Aim of the exercise
Collect every line of the records below that contains the word "clouds".

Material shown
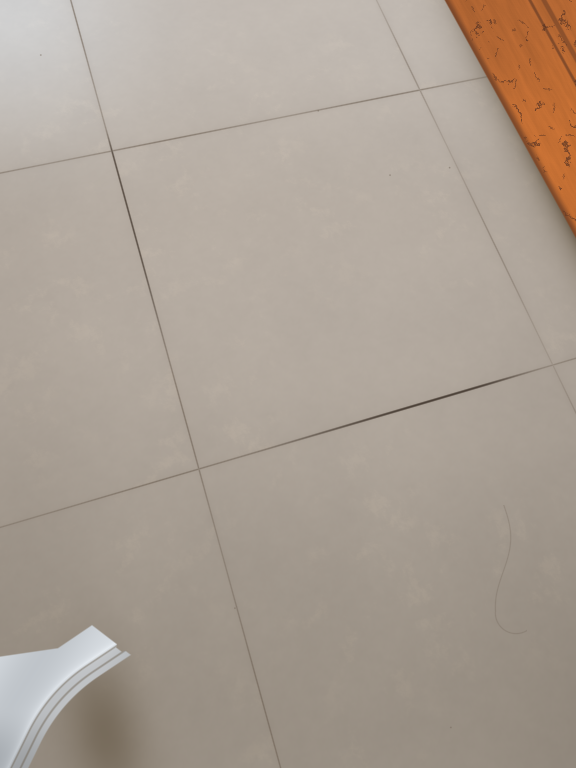
This texture is drawn by a WebGL 1 fragment shader. Its source:

```glsl
precision highp float;
// Large beige floor tiles in perspective, with a worn wooden edge and a folded white sheet.
uniform vec2 u_resolution;

// Projective frame of one tile: across axis, down axis and corner (y runs downward)
const vec3 TILE_ACROSS = vec3(0.4523, -0.0684, 0.0939);
const vec3 TILE_DOWN = vec3(0.0704, 0.3132, -0.1652);
const vec3 TILE_CORNER = vec3(0.1458, 0.1966, 1.0);
const float JOINT_HALF_WIDTH = 0.0009;
const float MOTTLE = 0.010;

const vec3 FLOOR_FAR = vec3(0.755, 0.725, 0.695);
const vec3 FLOOR_MID = vec3(0.712, 0.674, 0.634);
const vec3 FLOOR_NEAR = vec3(0.600, 0.563, 0.518);
const vec3 GLARE = vec3(0.06, 0.09, 0.12);
const vec3 JOINT = vec3(0.43, 0.38, 0.33);
const vec3 GAP = vec3(0.22, 0.18, 0.15);
const vec3 SHADOW = vec3(0.40, 0.35, 0.28);
const vec3 WOOD = vec3(0.70, 0.40, 0.20);
const vec3 WOOD_DARK = vec3(0.36, 0.21, 0.14);
const vec3 SHEET = vec3(0.79, 0.81, 0.83);
const vec3 SHEET_SIDE = vec3(0.71, 0.72, 0.73);

float pixel;

float hash(vec2 c) { return fract(sin(dot(c, vec2(127.1, 311.7))) * 43758.5); }

float stroke(float d, float halfWidth) {
  return 1.0 - smoothstep(halfWidth - pixel, halfWidth + pixel, abs(d));
}

float fill(float d) { return smoothstep(-pixel, pixel, d); }

// Signed distance to the line a-b, positive below it when going right
float side(vec2 p, vec2 a, vec2 b) {
  vec2 e = normalize(b - a);
  return dot(p - a, vec2(-e.y, e.x));
}

// Warped layered sines, roughly -1 to 1
float clouds(vec2 q) {
  float sum = 0.0, amp = 0.45;
  for (int i = 0; i < 6; i++) {
    sum += amp * sin(q.x + 1.7 * sin(q.y * 0.8)) * cos(q.y + 1.3 * sin(q.x * 0.7));
    q = mat2(1.52, 1.14, -1.14, 1.52) * q + 2.3;
    amp *= 0.72;
  }
  return sum;
}

// Irregular short marks, one at most per cell
float scratches(vec2 q) {
  vec2 cell = floor(q), f = fract(q) - 0.5;
  f -= 0.3 * (vec2(hash(cell + 11.0), hash(cell + 13.0)) - 0.5);
  float turn = 6.28 * hash(cell);
  vec2 along = vec2(cos(turn), sin(turn));
  float reach = 0.3 * hash(cell + 7.0);
  float d = length(f - along * clamp(dot(f, along), -reach, reach));
  return step(0.4, hash(cell + 3.0)) * (1.0 - smoothstep(0.0, 0.09, d));
}

vec3 tiledFloor(vec2 p) {
  // Invert the projection, keeping gradients for even line widths
  vec3 u = cross(TILE_DOWN, TILE_CORNER), v = cross(TILE_CORNER, TILE_ACROSS);
  vec3 w = cross(TILE_ACROSS, TILE_DOWN), h = vec3(p, 1.0);
  float depth = dot(w, h);
  vec2 st = vec2(dot(u, h), dot(v, h)) / depth;
  vec2 slope = vec2(length(u.xy - st.x * w.xy), length(v.xy - st.y * w.xy)) / abs(depth);
  vec2 tile = floor(st);

  // Daylight falloff, window glare and clouded glaze
  vec3 col = mix(FLOOR_FAR, FLOOR_MID, smoothstep(0.0, 0.3, p.y));
  col = mix(col, FLOOR_NEAR, smoothstep(0.32, 0.98, p.y));
  col += GLARE * exp(-dot(p, p) * 35.0);
  col -= 0.035 * smoothstep(0.5, 0.8, p.x);
  col -= 0.025 * (1.0 - smoothstep(0.0, 0.2, p.x)) * smoothstep(0.1, 0.3, p.y);
  vec2 q = st * 6.0 + 9.0 * hash(tile + 5.0);
  col += MOTTLE * clouds(q) * vec3(1.0, 0.95, 0.85);
  float flecks = smoothstep(0.1, 0.9, clouds(q * 3.7)) * smoothstep(-0.5, 0.6, clouds(q * 0.6 + 4.0));
  col += 0.022 * flecks * vec3(1.0, 0.85, 0.6);
  col += 0.005 * clouds(q * 11.0);

  // Sparse specks
  vec2 grid = p * 11.0, cell = floor(grid);
  vec2 spot = 0.2 + 0.6 * vec2(hash(cell + 1.0), hash(cell + 2.0));
  float speck = stroke(length(fract(grid) - spot) / 11.0, 0.0008);
  col = mix(col, JOINT, 0.6 * speck * step(0.94, hash(cell + 4.0)));

  // Joints: uneven faint seams, with open dark gaps on two of them
  vec2 d = abs(fract(st + 0.5) - 0.5) / slope;
  vec2 wear = 0.58 + 0.12 * sin(st.yx * 9.0 + floor(st + 0.5) * 2.4);
  wear.x -= 0.2 * step(0.5, st.x);
  vec2 open = smoothstep(vec2(-0.1, 0.0), vec2(0.02, 0.6), st.yx)
            * (1.0 - smoothstep(vec2(0.35, 0.75), vec2(0.75, 1.0), st.yx))
            * step(abs(st - vec2(0.0, 1.0)), vec2(0.5));
  vec2 seam = vec2(stroke(d.x, JOINT_HALF_WIDTH), stroke(d.y, JOINT_HALF_WIDTH + 0.0004 * open.y));
  vec2 halo = exp(-d * 260.0) * 0.07;
  col = mix(col, JOINT, max(max(seam.x * wear.x, seam.y * wear.y), max(halo.x, halo.y)));
  return mix(col, GAP, max(seam.x * open.x * 0.6, seam.y * open.y * 0.75));
}

void main() {
  pixel = 1.0 / u_resolution.y;
  vec2 p = gl_FragCoord.xy / u_resolution;
  p = vec2(p.x * 0.75, 1.0 - p.y);
  vec3 col = tiledFloor(p);

  // Loose hair: a wavy strand ending in a hook
  float strand = p.x - 0.655 - 0.010 * cos((p.y - 0.70) * 34.9);
  float hook = length(p - vec2(0.672, 0.798)) - 0.027;
  float hair = stroke(strand, 0.0006) * step(0.657, p.y) * step(p.y, 0.797);
  hair = max(hair, stroke(hook, 0.0006) * step(0.797, p.y) * step(p.x, 0.686));
  col = mix(col, JOINT, 0.35 * hair);

  // Wooden edge with contact shadow, grain, scratches and a panel groove
  float wood = -side(p, vec2(0.579, 0.0), vec2(0.75, 0.31));
  float run = dot(p - vec2(0.579, 0.0), vec2(0.483, 0.876));
  col = mix(col, SHADOW, exp(min(wood, 0.0) * 60.0) * min(0.25 + 2.0 * p.y, 0.85));
  vec3 board = WOOD * (1.0 + 0.07 * clouds(vec2(run * 14.0, wood * 120.0)));
  board += vec3(0.06, 0.03, 0.0) * smoothstep(0.05, 0.25, run);
  vec2 bend = 0.35 * vec2(clouds(vec2(run, wood) * 70.0), clouds(vec2(wood, run) * 60.0));
  float marks = max(scratches(vec2(run * 26.0, wood * 36.0) + bend),
                    0.7 * scratches(vec2(run * 45.0, wood * 60.0) + bend + 20.0));
  board = mix(board, WOOD_DARK, 0.75 * marks);
  board = mix(board, WOOD_DARK, 0.65 * (1.0 - smoothstep(0.001, 0.011, wood)));
  board = mix(board, WOOD_DARK, 0.6 * stroke(wood - 0.097, 0.0018) + 0.45 * stroke(wood - 0.113, 0.003));
  col = mix(col, board, fill(wood));

  // Folded sheet: soft shadow, outline, then stacked layers along its lower edge
  vec2 fall = (p - vec2(0.135 + 0.15 * (p.y - 0.94), 0.955)) / vec2(0.048, 0.095);
  col = mix(col, SHADOW, 0.65 * exp(-dot(fall, fall)));
  float top = max(side(p, vec2(0.0, 0.855), vec2(0.0755, 0.844)),
                  side(p, vec2(0.0755, 0.844), vec2(0.1198, 0.814)));
  float tip = side(p, vec2(0.1198, 0.814), vec2(0.172, 0.854));
  float above = side(p, vec2(0.172, 0.854), vec2(0.0807, 0.915));
  float left = side(p, vec2(0.0807, 0.915), vec2(0.039, 1.0));
  // Rounded union, so that the layers bend smoothly
  float blend = max(0.03 - abs(above - left), 0.0);
  float low = max(above, left) + blend * blend / 0.12 - 0.002;
  tip -= 0.004 * smoothstep(0.022, 0.018, low) * step(0.009, low);
  vec3 sheet = mix(SHEET_SIDE, SHEET, smoothstep(0.018, 0.024, low));
  sheet += 0.04 * sin(p.x * 40.0 + p.y * 25.0) - 0.12 * smoothstep(0.92, 1.0, p.y);
  sheet += 0.07 * exp(-abs(low - 0.024) * 250.0);
  float folds = max(stroke(low - 0.020, 0.0010), stroke(low - 0.009, 0.0012));
  sheet = mix(sheet, SHADOW, 0.45 * folds);
  col = mix(col, sheet, fill(min(top, min(tip, low))));

  gl_FragColor = vec4(clamp(col, 0.0, 1.0), 1.0);
}
```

Solution to this exercise
float clouds(vec2 q) {
  col += MOTTLE * clouds(q) * vec3(1.0, 0.95, 0.85);
  float flecks = smoothstep(0.1, 0.9, clouds(q * 3.7)) * smoothstep(-0.5, 0.6, clouds(q * 0.6 + 4.0));
  col += 0.005 * clouds(q * 11.0);
  vec3 board = WOOD * (1.0 + 0.07 * clouds(vec2(run * 14.0, wood * 120.0)));
  vec2 bend = 0.35 * vec2(clouds(vec2(run, wood) * 70.0), clouds(vec2(wood, run) * 60.0));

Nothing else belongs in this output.